Stored dataset items ::
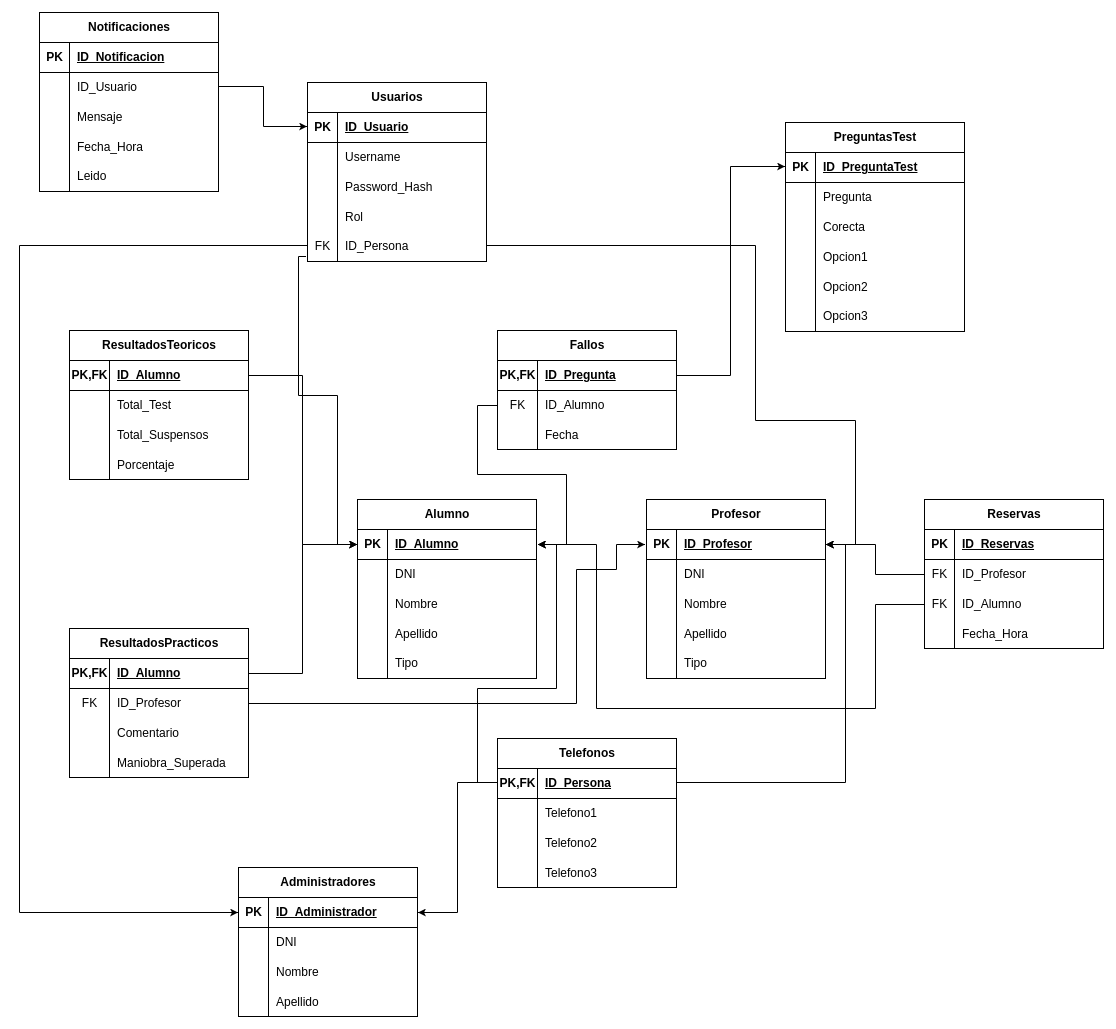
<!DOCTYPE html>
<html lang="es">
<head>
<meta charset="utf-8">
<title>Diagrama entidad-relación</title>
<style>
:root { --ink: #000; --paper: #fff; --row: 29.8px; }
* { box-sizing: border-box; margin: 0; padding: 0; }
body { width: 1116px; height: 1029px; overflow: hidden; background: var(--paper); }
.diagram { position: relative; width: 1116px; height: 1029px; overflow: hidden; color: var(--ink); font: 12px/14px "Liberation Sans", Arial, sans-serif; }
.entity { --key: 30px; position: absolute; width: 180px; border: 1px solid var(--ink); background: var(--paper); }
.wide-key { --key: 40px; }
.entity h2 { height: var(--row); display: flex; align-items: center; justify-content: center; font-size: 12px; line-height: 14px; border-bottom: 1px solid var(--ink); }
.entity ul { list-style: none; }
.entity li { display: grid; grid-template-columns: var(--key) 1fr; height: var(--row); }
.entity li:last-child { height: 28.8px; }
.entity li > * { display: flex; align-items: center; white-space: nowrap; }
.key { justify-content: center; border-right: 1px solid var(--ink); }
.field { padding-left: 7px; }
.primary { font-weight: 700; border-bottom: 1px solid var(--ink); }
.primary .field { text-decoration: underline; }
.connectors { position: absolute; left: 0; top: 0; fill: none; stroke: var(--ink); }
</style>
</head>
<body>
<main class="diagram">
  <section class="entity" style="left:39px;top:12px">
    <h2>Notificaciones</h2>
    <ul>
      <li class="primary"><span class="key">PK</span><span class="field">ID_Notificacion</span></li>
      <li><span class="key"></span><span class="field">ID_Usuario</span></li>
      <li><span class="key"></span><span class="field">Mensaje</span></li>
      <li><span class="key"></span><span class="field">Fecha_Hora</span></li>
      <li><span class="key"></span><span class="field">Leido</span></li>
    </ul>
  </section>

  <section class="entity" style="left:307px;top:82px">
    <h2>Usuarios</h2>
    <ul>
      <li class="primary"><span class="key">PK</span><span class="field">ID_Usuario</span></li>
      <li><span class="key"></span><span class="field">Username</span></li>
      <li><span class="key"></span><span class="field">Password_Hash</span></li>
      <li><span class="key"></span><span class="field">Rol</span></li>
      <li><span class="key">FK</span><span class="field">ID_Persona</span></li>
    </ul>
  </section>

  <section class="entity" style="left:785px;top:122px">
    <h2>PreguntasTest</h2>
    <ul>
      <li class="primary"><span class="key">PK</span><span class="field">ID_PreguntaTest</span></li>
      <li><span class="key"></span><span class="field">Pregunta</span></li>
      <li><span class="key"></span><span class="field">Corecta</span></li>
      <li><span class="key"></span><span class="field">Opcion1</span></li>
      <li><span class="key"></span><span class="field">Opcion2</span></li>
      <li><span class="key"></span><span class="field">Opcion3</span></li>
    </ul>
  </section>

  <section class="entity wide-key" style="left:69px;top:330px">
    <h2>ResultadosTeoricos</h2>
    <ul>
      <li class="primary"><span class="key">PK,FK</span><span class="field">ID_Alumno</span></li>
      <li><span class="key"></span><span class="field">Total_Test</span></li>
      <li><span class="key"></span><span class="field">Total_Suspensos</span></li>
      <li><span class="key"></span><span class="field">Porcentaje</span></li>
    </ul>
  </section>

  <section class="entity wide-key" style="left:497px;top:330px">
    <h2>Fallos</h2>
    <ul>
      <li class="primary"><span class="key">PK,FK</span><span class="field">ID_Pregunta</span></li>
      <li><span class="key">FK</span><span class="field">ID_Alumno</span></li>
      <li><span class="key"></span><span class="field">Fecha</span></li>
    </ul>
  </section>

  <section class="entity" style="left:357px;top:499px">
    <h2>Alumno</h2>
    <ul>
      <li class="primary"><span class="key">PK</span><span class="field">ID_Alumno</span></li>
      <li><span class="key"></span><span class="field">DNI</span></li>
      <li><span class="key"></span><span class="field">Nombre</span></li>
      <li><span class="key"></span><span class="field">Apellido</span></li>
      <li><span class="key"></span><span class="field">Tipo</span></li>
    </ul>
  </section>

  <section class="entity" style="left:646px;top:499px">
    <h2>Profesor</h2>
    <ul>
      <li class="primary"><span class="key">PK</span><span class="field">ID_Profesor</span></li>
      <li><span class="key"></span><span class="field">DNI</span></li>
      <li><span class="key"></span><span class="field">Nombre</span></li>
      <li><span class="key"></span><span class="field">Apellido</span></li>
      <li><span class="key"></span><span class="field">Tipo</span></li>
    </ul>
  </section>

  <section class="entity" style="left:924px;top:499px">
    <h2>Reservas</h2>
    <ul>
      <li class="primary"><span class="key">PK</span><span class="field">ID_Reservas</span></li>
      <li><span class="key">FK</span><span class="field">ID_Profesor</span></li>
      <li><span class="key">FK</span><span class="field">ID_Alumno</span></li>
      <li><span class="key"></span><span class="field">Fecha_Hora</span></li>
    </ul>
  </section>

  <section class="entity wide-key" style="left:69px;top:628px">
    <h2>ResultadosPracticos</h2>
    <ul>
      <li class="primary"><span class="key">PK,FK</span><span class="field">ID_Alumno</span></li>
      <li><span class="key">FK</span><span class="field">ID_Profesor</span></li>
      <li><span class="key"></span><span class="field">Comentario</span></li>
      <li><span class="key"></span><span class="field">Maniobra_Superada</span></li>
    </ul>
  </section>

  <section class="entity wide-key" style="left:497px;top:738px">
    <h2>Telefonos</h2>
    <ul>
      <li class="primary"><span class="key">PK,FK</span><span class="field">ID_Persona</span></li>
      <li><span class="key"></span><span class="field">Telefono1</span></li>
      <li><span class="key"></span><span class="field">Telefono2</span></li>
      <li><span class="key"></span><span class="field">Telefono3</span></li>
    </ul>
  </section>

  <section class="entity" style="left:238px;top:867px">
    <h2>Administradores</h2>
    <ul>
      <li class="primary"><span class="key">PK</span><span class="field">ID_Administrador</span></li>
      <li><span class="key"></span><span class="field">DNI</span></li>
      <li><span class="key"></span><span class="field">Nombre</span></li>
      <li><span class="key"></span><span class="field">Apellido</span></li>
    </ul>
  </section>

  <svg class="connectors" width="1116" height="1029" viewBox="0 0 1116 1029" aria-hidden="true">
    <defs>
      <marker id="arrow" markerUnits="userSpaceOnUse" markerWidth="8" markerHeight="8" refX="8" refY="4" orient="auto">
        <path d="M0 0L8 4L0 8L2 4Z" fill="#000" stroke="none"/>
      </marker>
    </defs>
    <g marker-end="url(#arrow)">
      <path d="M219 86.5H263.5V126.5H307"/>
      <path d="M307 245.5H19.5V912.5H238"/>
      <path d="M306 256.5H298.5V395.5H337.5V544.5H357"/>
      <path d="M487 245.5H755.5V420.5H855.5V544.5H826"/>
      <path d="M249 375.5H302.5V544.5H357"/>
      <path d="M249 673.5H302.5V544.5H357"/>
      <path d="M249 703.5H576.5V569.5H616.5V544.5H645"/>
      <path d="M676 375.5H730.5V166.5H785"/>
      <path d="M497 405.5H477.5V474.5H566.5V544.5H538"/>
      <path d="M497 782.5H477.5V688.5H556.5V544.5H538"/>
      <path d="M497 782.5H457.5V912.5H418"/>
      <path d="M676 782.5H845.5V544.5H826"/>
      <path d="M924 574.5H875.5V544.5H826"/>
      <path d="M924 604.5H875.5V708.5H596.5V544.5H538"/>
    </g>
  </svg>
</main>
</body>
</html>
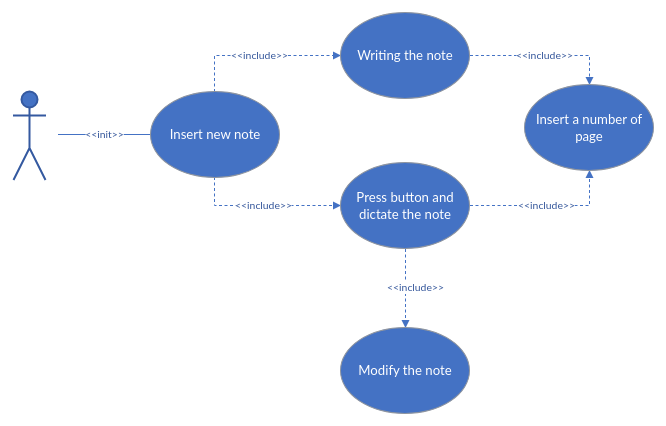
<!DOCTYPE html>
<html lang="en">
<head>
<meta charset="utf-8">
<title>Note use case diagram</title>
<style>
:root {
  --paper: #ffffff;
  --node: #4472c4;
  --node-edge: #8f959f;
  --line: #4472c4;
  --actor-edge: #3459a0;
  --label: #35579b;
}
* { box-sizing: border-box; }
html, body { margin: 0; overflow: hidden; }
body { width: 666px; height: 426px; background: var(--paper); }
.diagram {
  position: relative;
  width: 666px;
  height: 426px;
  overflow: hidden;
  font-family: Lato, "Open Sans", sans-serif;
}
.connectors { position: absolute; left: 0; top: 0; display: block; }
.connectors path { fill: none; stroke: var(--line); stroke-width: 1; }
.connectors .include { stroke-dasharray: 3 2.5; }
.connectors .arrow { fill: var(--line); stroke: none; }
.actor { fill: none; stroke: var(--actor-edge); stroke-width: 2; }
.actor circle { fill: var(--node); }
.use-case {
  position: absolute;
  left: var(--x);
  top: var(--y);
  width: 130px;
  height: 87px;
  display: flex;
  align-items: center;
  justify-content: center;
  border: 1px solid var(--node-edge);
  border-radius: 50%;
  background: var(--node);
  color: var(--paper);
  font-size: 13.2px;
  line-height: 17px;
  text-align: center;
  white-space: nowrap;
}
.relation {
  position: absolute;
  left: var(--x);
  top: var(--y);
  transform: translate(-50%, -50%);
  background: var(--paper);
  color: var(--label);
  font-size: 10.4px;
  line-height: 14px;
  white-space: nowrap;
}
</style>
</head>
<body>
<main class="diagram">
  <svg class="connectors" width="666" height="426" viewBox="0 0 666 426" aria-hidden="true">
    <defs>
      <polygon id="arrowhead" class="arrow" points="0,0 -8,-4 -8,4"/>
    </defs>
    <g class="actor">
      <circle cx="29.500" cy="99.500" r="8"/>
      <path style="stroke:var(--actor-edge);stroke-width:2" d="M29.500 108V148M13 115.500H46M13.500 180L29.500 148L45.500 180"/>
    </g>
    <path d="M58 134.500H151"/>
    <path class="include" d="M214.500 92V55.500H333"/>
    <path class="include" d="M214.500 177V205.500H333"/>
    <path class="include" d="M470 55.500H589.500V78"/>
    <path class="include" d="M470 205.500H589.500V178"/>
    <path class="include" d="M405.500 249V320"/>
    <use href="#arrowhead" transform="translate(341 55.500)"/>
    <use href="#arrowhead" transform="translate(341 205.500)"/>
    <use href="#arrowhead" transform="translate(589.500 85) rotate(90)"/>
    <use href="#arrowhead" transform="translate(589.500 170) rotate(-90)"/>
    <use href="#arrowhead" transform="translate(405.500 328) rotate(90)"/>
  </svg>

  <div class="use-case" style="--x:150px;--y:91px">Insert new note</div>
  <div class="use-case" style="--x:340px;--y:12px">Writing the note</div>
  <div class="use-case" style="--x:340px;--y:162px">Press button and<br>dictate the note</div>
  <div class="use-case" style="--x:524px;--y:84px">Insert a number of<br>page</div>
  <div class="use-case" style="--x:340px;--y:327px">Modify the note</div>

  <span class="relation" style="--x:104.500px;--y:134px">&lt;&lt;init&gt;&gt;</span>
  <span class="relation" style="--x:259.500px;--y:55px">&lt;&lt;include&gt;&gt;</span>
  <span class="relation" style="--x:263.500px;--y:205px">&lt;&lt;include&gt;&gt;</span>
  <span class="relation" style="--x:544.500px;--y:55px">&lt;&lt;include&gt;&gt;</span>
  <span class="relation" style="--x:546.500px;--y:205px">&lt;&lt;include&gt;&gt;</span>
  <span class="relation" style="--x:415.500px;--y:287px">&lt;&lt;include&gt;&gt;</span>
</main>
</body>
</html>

YOUR INSTRUCTIONS :: Whenever the word "body" shows up in a line of the entries, copy that line.

ANSWER TO THIS PROBLEM ::
body { width: 1116px; height: 1029px; overflow: hidden; background: var(--paper); }
<body>
</body>
html, body { margin: 0; overflow: hidden; }
body { width: 666px; height: 426px; background: var(--paper); }
<body>
</body>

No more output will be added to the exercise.